By April Forristall, SeafoodSource.com assistant editor
Published on 09 January, 2011
When River & Glen, a small food distributor based in Bucks County, Pa., launched in 2006, its sole purpose was to give small fishermen a market for their seafood.
Now its Local Abundance program is encouraging sustainability and educating staff at top restaurants in Philadelphia and New York. The program, run by Jennifer Hill, River & Glen’s director of sustainability, has no fee other than a commitment to sustainability.
Response to the program has been overwhelming, said Hill, who has visited about six restaurants in the past two weeks and has a waiting list of about 50 more that want to take part in the program.
“[The program] is designed to do two things,” said Hill. “First is to encourage sustainability because we feel restaurants and chefs are the front line of the sustainability movement.

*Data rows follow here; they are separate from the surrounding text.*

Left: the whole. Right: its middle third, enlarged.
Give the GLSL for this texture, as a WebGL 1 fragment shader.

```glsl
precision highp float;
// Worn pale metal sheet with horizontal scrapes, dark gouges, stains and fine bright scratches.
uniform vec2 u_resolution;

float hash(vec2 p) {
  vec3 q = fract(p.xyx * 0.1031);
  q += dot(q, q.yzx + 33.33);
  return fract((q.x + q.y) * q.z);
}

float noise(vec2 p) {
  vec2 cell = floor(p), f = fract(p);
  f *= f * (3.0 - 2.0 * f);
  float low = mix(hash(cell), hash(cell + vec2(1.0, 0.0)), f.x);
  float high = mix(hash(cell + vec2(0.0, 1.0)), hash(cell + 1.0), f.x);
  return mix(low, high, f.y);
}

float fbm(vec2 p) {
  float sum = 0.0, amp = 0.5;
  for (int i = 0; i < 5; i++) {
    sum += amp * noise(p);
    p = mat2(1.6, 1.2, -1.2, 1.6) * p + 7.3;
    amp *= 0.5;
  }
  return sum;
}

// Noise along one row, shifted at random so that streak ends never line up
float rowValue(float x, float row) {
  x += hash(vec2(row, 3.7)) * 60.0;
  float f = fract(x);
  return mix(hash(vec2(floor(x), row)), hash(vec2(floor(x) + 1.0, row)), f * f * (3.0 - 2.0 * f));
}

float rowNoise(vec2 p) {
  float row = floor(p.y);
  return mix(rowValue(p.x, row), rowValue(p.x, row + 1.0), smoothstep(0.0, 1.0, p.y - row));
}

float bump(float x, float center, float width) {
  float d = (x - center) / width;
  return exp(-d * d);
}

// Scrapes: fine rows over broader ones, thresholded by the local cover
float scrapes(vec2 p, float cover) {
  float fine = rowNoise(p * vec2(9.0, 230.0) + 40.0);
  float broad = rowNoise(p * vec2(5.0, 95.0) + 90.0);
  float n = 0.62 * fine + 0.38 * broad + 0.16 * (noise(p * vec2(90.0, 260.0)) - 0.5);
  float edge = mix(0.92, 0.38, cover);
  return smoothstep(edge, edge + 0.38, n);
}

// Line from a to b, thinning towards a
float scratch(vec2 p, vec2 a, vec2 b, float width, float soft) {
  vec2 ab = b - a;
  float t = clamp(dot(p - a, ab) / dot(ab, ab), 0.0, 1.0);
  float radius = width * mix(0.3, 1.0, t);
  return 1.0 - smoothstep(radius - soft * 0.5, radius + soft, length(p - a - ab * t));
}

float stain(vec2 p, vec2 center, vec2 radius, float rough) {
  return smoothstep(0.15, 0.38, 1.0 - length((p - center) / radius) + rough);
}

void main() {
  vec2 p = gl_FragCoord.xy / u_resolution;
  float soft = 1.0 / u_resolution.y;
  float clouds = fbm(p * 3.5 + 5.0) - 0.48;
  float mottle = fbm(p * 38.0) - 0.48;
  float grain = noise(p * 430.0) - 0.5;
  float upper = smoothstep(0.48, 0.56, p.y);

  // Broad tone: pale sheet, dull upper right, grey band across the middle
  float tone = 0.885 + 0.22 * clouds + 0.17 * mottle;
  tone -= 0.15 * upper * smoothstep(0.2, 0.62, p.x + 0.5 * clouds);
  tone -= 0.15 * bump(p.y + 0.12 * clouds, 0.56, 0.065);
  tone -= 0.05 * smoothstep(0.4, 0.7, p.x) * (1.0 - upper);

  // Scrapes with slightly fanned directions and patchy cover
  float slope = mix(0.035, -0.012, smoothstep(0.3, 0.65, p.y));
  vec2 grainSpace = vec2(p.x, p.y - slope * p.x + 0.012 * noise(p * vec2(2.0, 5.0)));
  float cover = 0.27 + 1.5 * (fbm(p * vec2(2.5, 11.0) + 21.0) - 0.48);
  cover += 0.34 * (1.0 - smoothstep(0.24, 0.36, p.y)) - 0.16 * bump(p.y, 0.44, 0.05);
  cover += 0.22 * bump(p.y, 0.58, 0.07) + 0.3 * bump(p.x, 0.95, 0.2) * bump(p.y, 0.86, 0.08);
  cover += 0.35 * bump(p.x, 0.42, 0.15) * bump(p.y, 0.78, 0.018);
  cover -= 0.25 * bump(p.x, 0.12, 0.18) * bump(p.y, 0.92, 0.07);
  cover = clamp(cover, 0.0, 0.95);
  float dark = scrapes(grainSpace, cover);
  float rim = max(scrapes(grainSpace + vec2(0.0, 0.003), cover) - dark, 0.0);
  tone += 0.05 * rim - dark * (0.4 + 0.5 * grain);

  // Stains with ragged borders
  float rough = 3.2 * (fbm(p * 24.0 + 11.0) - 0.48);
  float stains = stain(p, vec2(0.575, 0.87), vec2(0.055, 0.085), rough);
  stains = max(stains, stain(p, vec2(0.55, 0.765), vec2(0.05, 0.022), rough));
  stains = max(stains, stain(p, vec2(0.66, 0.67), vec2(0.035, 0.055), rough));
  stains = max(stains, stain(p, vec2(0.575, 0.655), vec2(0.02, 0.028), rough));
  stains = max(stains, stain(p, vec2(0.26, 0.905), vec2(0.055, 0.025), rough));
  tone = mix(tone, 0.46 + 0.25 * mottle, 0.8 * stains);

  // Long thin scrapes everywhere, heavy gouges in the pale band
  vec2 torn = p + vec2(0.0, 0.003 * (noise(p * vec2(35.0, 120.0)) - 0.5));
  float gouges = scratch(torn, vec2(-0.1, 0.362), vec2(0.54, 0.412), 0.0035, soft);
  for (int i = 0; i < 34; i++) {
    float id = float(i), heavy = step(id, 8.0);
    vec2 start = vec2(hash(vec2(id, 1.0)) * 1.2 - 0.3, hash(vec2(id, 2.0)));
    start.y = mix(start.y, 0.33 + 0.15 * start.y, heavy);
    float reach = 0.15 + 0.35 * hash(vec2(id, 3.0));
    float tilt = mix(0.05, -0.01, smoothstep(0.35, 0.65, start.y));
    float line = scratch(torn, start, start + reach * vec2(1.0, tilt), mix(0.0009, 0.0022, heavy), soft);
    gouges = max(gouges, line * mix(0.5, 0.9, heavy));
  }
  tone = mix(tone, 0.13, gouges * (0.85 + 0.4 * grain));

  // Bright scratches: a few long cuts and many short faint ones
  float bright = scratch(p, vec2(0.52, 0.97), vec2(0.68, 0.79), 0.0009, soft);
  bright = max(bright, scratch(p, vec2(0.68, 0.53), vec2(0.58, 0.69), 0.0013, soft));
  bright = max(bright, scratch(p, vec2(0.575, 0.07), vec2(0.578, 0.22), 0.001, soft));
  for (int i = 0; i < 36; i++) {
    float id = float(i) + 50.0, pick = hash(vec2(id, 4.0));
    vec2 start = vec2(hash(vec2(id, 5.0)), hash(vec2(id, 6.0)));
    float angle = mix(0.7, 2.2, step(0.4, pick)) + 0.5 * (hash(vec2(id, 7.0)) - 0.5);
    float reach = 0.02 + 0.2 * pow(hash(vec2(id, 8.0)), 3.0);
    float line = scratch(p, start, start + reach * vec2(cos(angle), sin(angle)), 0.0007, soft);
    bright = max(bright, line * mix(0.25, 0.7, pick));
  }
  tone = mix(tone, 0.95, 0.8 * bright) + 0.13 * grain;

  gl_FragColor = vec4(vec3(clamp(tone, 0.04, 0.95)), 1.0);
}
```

Second is to educate. There’s so much misinformation and confusion in the marketplace. Some chefs are intimidated; they want to go sustainable but they don’t know where to begin.
“We take all of the guesswork out,” she added. “The staff loves having another selling point at the table, especially at fine dining when they’re trying to justify the price.”
The program takes recommendations from sources like Monterey Bay Aquarium’s Seafood Watch program and the Marine Stewardship Council to educate chefs and servers, at the end of the day the key is feeling confident about sustainable seafood.
“The problem is that there is no set definition [of sustainability],” said Hill. “It’s not like organic where you have a set of regulations. You do get a bit of opinion involved and it can be confusing. It all comes down to trust and traceability.”
After participating in the program, the restaurants also earn the right to display River & Glen’s Local Abundance logo on menus, websites and anything else they chose.
“[The logo] does a couple of things,” said Hill. “It differentiates them from other restaurants but then it also drives customers to those sustainable products. Third — the most important — it elicits questions from customers.
“Restaurants are selling more fish. It’s amazing. We expected a little of that, but, for example, one Philadelphia chef was telling me within the first month of putting our logo on the menu fish sales went up 50 percent and it’s staying there,” noted Hill.
The popularity of the Local Abundance program has also led Hill, along with River & Glen owner James MacKnight, to present a talk on sustainability at the International Boston Seafood Show in March. While the presentation is still being “fine-tuned,” Hill said the thing they really want to drive home is the importance of education.
“It’s all fine and dandy when a restaurant says it’s sustainable or has sustainable items on the menu,” said Hill. “But to really truly make a difference we need to change the way Americans eat and change the way Americans think about their food. The only way to do that is with information and education.”
River & Glen was also featured in the June 2010 issue of SeaFood Business magazine. Click here to view the story.